The coalition of supporters wants a $3.5 million appropriation “In order to ensure that there is a smooth roll out,” according to a letter signed by coalition members May 20.

“This appropriation would support the department’s communication and outreach plan to employers and individuals,” the letter states.

Supporters of the delay also want formal guidance from the Massachusetts Department of Revenue on the tax implications of the benefit, pending a ruling by the federal Internal Revenue Service.

They also say the legislation needs clarifications, including a change that would make it clear that taking intermittent leave or a period shorter than the maximum allowable reduces the remaining leave available to a worker. Another proposed change would make it clear that that an employee can take leave for a serious health condition if it “makes the covered individual unable to perform the functions of the covered individual’s job,” according to the May 20 letter.
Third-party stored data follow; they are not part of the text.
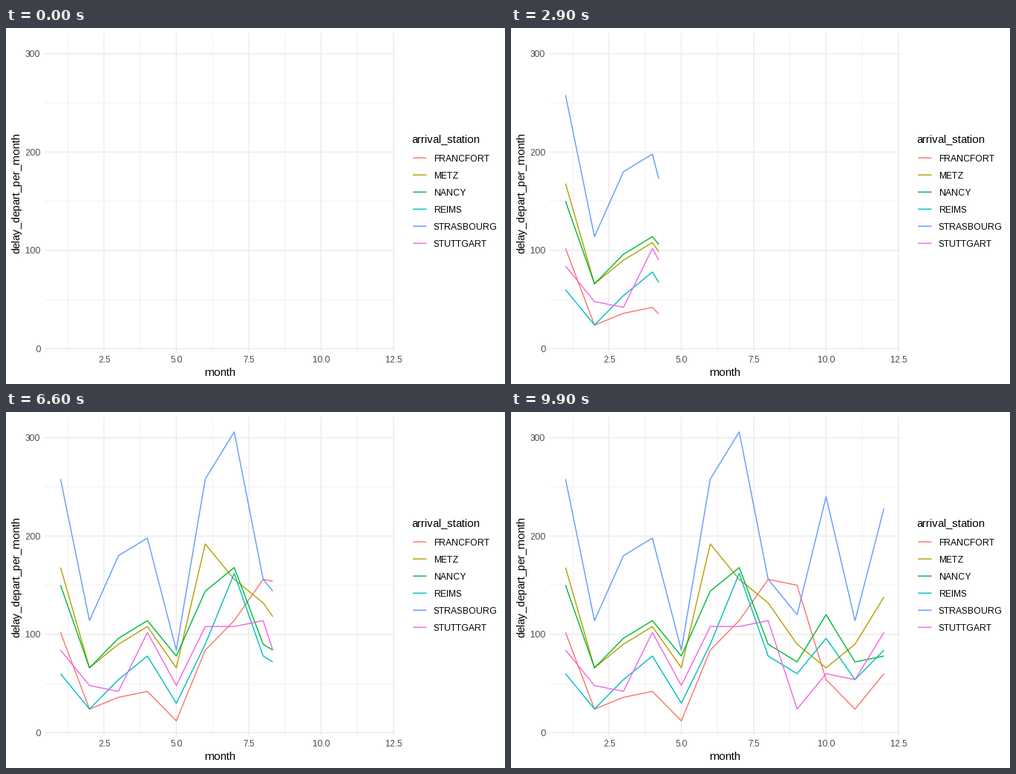
Animation, 672 px wide and 480 px high, one loop 10 s. Source, as a matplotlib script:

```python
import matplotlib.pyplot as plt
import numpy as np
from matplotlib.animation import FuncAnimation
from matplotlib.lines import Line2D

W, H, DPI = 672, 480, 96
FRAMES = 100
PX = 72 / DPI
GRID, TICK = "#EBEBEB", "#4D4D4D"
TITLE_SIZE, TEXT_SIZE = 11, 8.8
LEFT, RIGHT, TOP, BOTTOM = 52.0, 523.7, 7.33, 435.98

plt.rcParams.update({
    "font.family": "Liberation Sans",
    "text.hinting_factor": 1,
    "toolbar": "None",
})

MONTHS = np.arange(1, 13)
STATIONS = {
    "FRANCFORT": ("#F8766D", [102, 24, 36, 42, 12, 84, 114, 156, 150, 54, 24, 60]),
    "METZ": ("#B79F00", [168, 66, 90, 108, 66, 192, 156, 132, 90, 66, 90, 138]),
    "NANCY": ("#00BA38", [150, 66, 96, 114, 78, 144, 168, 90, 72, 120, 72, 78]),
    "REIMS": ("#00BFC4", [60, 24, 54, 78, 30, 90, 162, 78, 60, 96, 54, 84]),
    "STRASBOURG": ("#619CFF", [258, 114, 180, 198, 84, 258, 306, 156, 120, 240, 114, 228]),
    "STUTTGART": ("#F564E3", [84, 48, 42, 102, 48, 108, 108, 114, 24, 60, 54, 102]),
}

fig = plt.figure(figsize=(W / DPI, H / DPI), dpi=DPI, facecolor="white")
ax = fig.add_axes([LEFT / W, 1 - BOTTOM / H, (RIGHT - LEFT) / W, (BOTTOM - TOP) / H])
ax.set(xlim=(0.45, 12.55), ylim=(-2.7, 320.7))
ax.axis("off")


def label(x, y, text, size=TEXT_SIZE, color="black", **kw):
    """Text on a baseline given in pixels from the top left corner."""
    kw = {"va": "baseline", **kw}
    fig.text(x, H - y, text, size=size, color=color, transform=None, **kw)


def grid(xs, ys, width):
    style = dict(color=GRID, lw=width * PX, snap=False, zorder=1)
    for y in ys:
        ax.axhline(y, **style)
    for x in xs:
        ax.axvline(x, **style)


def x_px(month):
    return LEFT + (month - 0.45) / 12.1 * (RIGHT - LEFT)


def y_px(delay):
    return BOTTOM - (delay + 2.7) / 323.4 * (BOTTOM - TOP)


x_ticks, y_ticks = np.arange(2.5, 13, 2.5), np.arange(0, 301, 100)
grid(np.arange(1.25, 12, 2.5), np.arange(50, 300, 100), 0.71)
grid(x_ticks, y_ticks, 1.42)

for x in x_ticks:
    label(x_px(x), 451, f"{x:.1f}", color=TICK, ha="center")
for y in y_ticks:
    label(46, round(y_px(y) + 4.2), str(y), color=TICK, ha="right")
label(288, 469, "month", TITLE_SIZE, ha="center")
label(18, 222, "delay_depart_per_month", TITLE_SIZE, rotation=90,
      rotation_mode="anchor", ha="center")

label(546, 154, "arrival_station", TITLE_SIZE)
lines = []
for i, (name, (color, delays)) in enumerate(STATIONS.items()):
    y = 175.1 + 23.04 * i
    style = dict(color=color, lw=1.42 * PX, solid_capstyle="butt",
                 solid_joinstyle="round", snap=False)
    fig.add_artist(Line2D([548, 566.4], [H - y] * 2, transform=None, **style))
    label(576, round(y + 4.4), name)
    lines.append(ax.plot([], [], zorder=2 + i, **style)[0])


def update(frame):
    now = 1 + 11 * frame / (FRAMES - 1)
    past = MONTHS[MONTHS < now]
    xs = np.append(past, now) if frame else []
    for line, (_, delays) in zip(lines, STATIONS.values()):
        line.set_data(xs, np.interp(xs, MONTHS, delays) if frame else [])
    return lines


anim = FuncAnimation(fig, update, frames=FRAMES, interval=100,
                     repeat=True, repeat_delay=0, blit=False)
plt.show()
```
The May 20 letter was signed by Debra Fastino, executive director of the Coalition for Social Justice and co-chairman of Raise Up Massachusetts; John R. Regan of Associated Industries of Massachusetts; J.D. Chesloff of the Massachusetts Business Roundtable ; Elizabeth Whiteway, senior attorney of Greater Boston Legal Services; Carolyn Ryan of the Greater Boston Chamber of Commerce; Chris Condon, political director of Service Employees International Union Local 509 and a member of the steering committee of Raise Up Massachusetts; Nancy Creed of the Springfield Regional Chamber; and Jesse Mermell, president of the Alliance for Business Leadership and a member of the steering committee of Raise Up Massachusetts.

The groups represented hammered out the so-called “grand bargain” last summer that provided support for a sharp increase in the minimum wage and the creation of the forthcoming paid-family-and-medical-leave program, in exchange for concessions to businesses, including the elimination of mandatory time-and-a-half pay on Sundays to wage workers and the creation of two sales-tax holidays a year.